- **YOUR OBJECTIVE**: The expected result is the full set of records, copied precisely, with images dropped.
(EXERCISE INPUT begins)
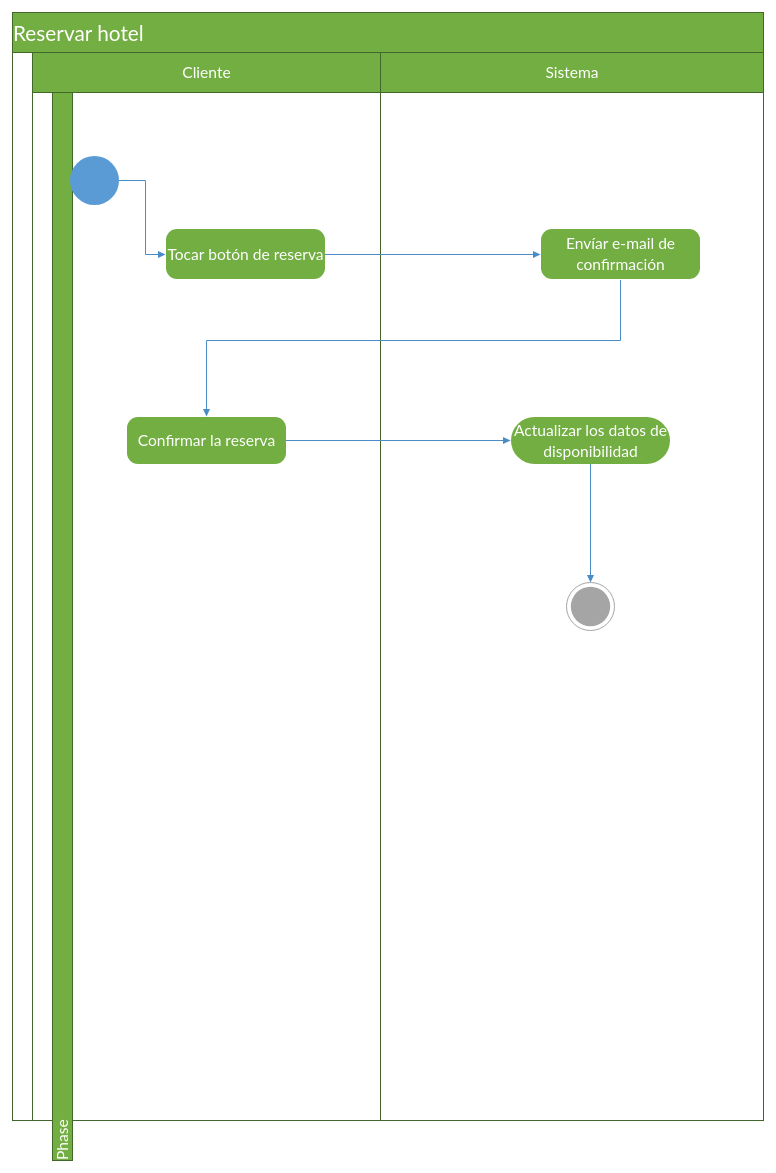
<!DOCTYPE html>
<html lang="es">
<head>
<meta charset="utf-8">
<title>Reservar hotel</title>
<style>
:root {
  --green: #72ae42;
  --line: #41682a;
  --blue: #5b9bd5;
  --flow: #4a8dc6;
  --grey: #a5a5a5;
  --paper: #fff;
}
* { box-sizing: border-box; }
html, body { margin: 0; background: var(--paper); }
.diagram {
  position: relative;
  width: 776px;
  height: 1173px;
  padding: 12px;
  overflow: hidden;
  background: var(--paper);
  color: var(--paper);
  font: 15.6px/21px Lato, Carlito, sans-serif;
  white-space: nowrap;
}
.pool {
  display: grid;
  grid-template-rows: 40px 1fr;
  width: 752px;
  height: 1109px;
  border: 1px solid var(--line);
}
.title {
  display: flex;
  align-items: center;
  margin: 0;
  border-bottom: 1px solid var(--line);
  background: var(--green);
  font-size: 20.8px;
  font-weight: 400;
}
.lanes {
  display: grid;
  grid-template-columns: 348px 1fr;
  margin-left: 19px;
  border-left: 1px solid var(--line);
}
.lane + .lane { border-left: 1px solid var(--line); }
.lane:first-child { margin-right: 1px; }
.lane:first-child + .lane { margin-left: -1px; }
.lane-name {
  display: flex;
  align-items: center;
  justify-content: center;
  height: 40px;
  margin: 0;
  border-bottom: 1px solid var(--line);
  background: var(--green);
  font-size: inherit;
  font-weight: 400;
}
.phase {
  position: absolute;
  left: 52px;
  top: 92px;
  display: flex;
  align-items: center;
  justify-content: flex-start;
  width: 21px;
  height: 1069px;
  border: 1px solid var(--line);
  background: var(--green);
  writing-mode: vertical-rl;
  transform: rotate(180deg);
}
.phase span { line-height: 19px; }
.flow { position: absolute; left: 0; top: 0; }
.step {
  position: absolute;
  display: flex;
  align-items: center;
  justify-content: center;
  width: 159px;
  height: 50px;
  border-radius: 11px;
  background: var(--green);
  text-align: center;
}
.tap { left: 166px; top: 229px; }
.email { left: 541px; top: 229px; }
.confirm { left: 127px; top: 417px; height: 47px; }
.update { left: 511px; top: 417px; height: 47px; border-radius: 24px; }
</style>
</head>
<body>
<main class="diagram">
  <section class="pool">
    <h1 class="title">Reservar hotel</h1>
    <div class="lanes">
      <div class="lane"><h2 class="lane-name">Cliente</h2></div>
      <div class="lane"><h2 class="lane-name">Sistema</h2></div>
    </div>
  </section>

  <div class="phase"><span>Phase</span></div>

  <svg class="flow" width="776" height="1173" viewBox="0 0 776 1173" aria-hidden="true">
    <defs>
      <marker id="arrow" markerUnits="userSpaceOnUse" markerWidth="8" markerHeight="8" refX="0" refY="4" orient="auto">
        <polygon points="0,0.5 7.5,4 0,7.5" fill="var(--flow)"/>
      </marker>
    </defs>
    <circle cx="94.5" cy="180.5" r="24.5" fill="var(--blue)"/>
    <g fill="none" stroke="var(--flow)" marker-end="url(#arrow)">
      <polyline points="119,180.5 145.5,180.5 145.5,254.5 158,254.5" marker-end="url(#arrow)"/>
      <polyline points="325,254.5 533,254.5" marker-end="url(#arrow)"/>
      <polyline points="620.5,280 620.5,340.5 206.5,340.5 206.5,409" marker-end="url(#arrow)"/>
      <polyline points="286,440.5 503,440.5" marker-end="url(#arrow)"/>
      <polyline points="590.5,464 590.5,575" marker-end="url(#arrow)"/>
    </g>
    <circle cx="590.5" cy="606.5" r="24" fill="var(--paper)" stroke="var(--grey)"/>
    <circle cx="590.5" cy="606.5" r="19.7" fill="var(--grey)"/>
  </svg>

  <div class="step tap">Tocar botón de reserva</div>
  <div class="step email">Envíar e-mail de<br>confirmación</div>
  <div class="step confirm">Confirmar la reserva</div>
  <div class="step update">Actualizar los datos de<br>disponibilidad</div>
</main>
</body>
</html>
(EXERCISE INPUT ends)
- **RESULT BELOW**:
<!DOCTYPE html>
<html lang="es">
<head>
<meta charset="utf-8">
<title>Reservar hotel</title>
<style>
:root {
  --green: #72ae42;
  --line: #41682a;
  --blue: #5b9bd5;
  --flow: #4a8dc6;
  --grey: #a5a5a5;
  --paper: #fff;
}
* { box-sizing: border-box; }
html, body { margin: 0; background: var(--paper); }
.diagram {
  position: relative;
  width: 776px;
  height: 1173px;
  padding: 12px;
  overflow: hidden;
  background: var(--paper);
  color: var(--paper);
  font: 15.6px/21px Lato, Carlito, sans-serif;
  white-space: nowrap;
}
.pool {
  display: grid;
  grid-template-rows: 40px 1fr;
  width: 752px;
  height: 1109px;
  border: 1px solid var(--line);
}
.title {
  display: flex;
  align-items: center;
  margin: 0;
  border-bottom: 1px solid var(--line);
  background: var(--green);
  font-size: 20.8px;
  font-weight: 400;
}
.lanes {
  display: grid;
  grid-template-columns: 348px 1fr;
  margin-left: 19px;
  border-left: 1px solid var(--line);
}
.lane + .lane { border-left: 1px solid var(--line); }
.lane:first-child { margin-right: 1px; }
.lane:first-child + .lane { margin-left: -1px; }
.lane-name {
  display: flex;
  align-items: center;
  justify-content: center;
  height: 40px;
  margin: 0;
  border-bottom: 1px solid var(--line);
  background: var(--green);
  font-size: inherit;
  font-weight: 400;
}
.phase {
  position: absolute;
  left: 52px;
  top: 92px;
  display: flex;
  align-items: center;
  justify-content: flex-start;
  width: 21px;
  height: 1069px;
  border: 1px solid var(--line);
  background: var(--green);
  writing-mode: vertical-rl;
  transform: rotate(180deg);
}
.phase span { line-height: 19px; }
.flow { position: absolute; left: 0; top: 0; }
.step {
  position: absolute;
  display: flex;
  align-items: center;
  justify-content: center;
  width: 159px;
  height: 50px;
  border-radius: 11px;
  background: var(--green);
  text-align: center;
}
.tap { left: 166px; top: 229px; }
.email { left: 541px; top: 229px; }
.confirm { left: 127px; top: 417px; height: 47px; }
.update { left: 511px; top: 417px; height: 47px; border-radius: 24px; }
</style>
</head>
<body>
<main class="diagram">
  <section class="pool">
    <h1 class="title">Reservar hotel</h1>
    <div class="lanes">
      <div class="lane"><h2 class="lane-name">Cliente</h2></div>
      <div class="lane"><h2 class="lane-name">Sistema</h2></div>
    </div>
  </section>

  <div class="phase"><span>Phase</span></div>

  <svg class="flow" width="776" height="1173" viewBox="0 0 776 1173" aria-hidden="true">
    <defs>
      <marker id="arrow" markerUnits="userSpaceOnUse" markerWidth="8" markerHeight="8" refX="0" refY="4" orient="auto">
        <polygon points="0,0.5 7.5,4 0,7.5" fill="var(--flow)"/>
      </marker>
    </defs>
    <circle cx="94.5" cy="180.5" r="24.5" fill="var(--blue)"/>
    <g fill="none" stroke="var(--flow)" marker-end="url(#arrow)">
      <polyline points="119,180.5 145.5,180.5 145.5,254.5 158,254.5" marker-end="url(#arrow)"/>
      <polyline points="325,254.5 533,254.5" marker-end="url(#arrow)"/>
      <polyline points="620.5,280 620.5,340.5 206.5,340.5 206.5,409" marker-end="url(#arrow)"/>
      <polyline points="286,440.5 503,440.5" marker-end="url(#arrow)"/>
      <polyline points="590.5,464 590.5,575" marker-end="url(#arrow)"/>
    </g>
    <circle cx="590.5" cy="606.5" r="24" fill="var(--paper)" stroke="var(--grey)"/>
    <circle cx="590.5" cy="606.5" r="19.7" fill="var(--grey)"/>
  </svg>

  <div class="step tap">Tocar botón de reserva</div>
  <div class="step email">Envíar e-mail de<br>confirmación</div>
  <div class="step confirm">Confirmar la reserva</div>
  <div class="step update">Actualizar los datos de<br>disponibilidad</div>
</main>
</body>
</html>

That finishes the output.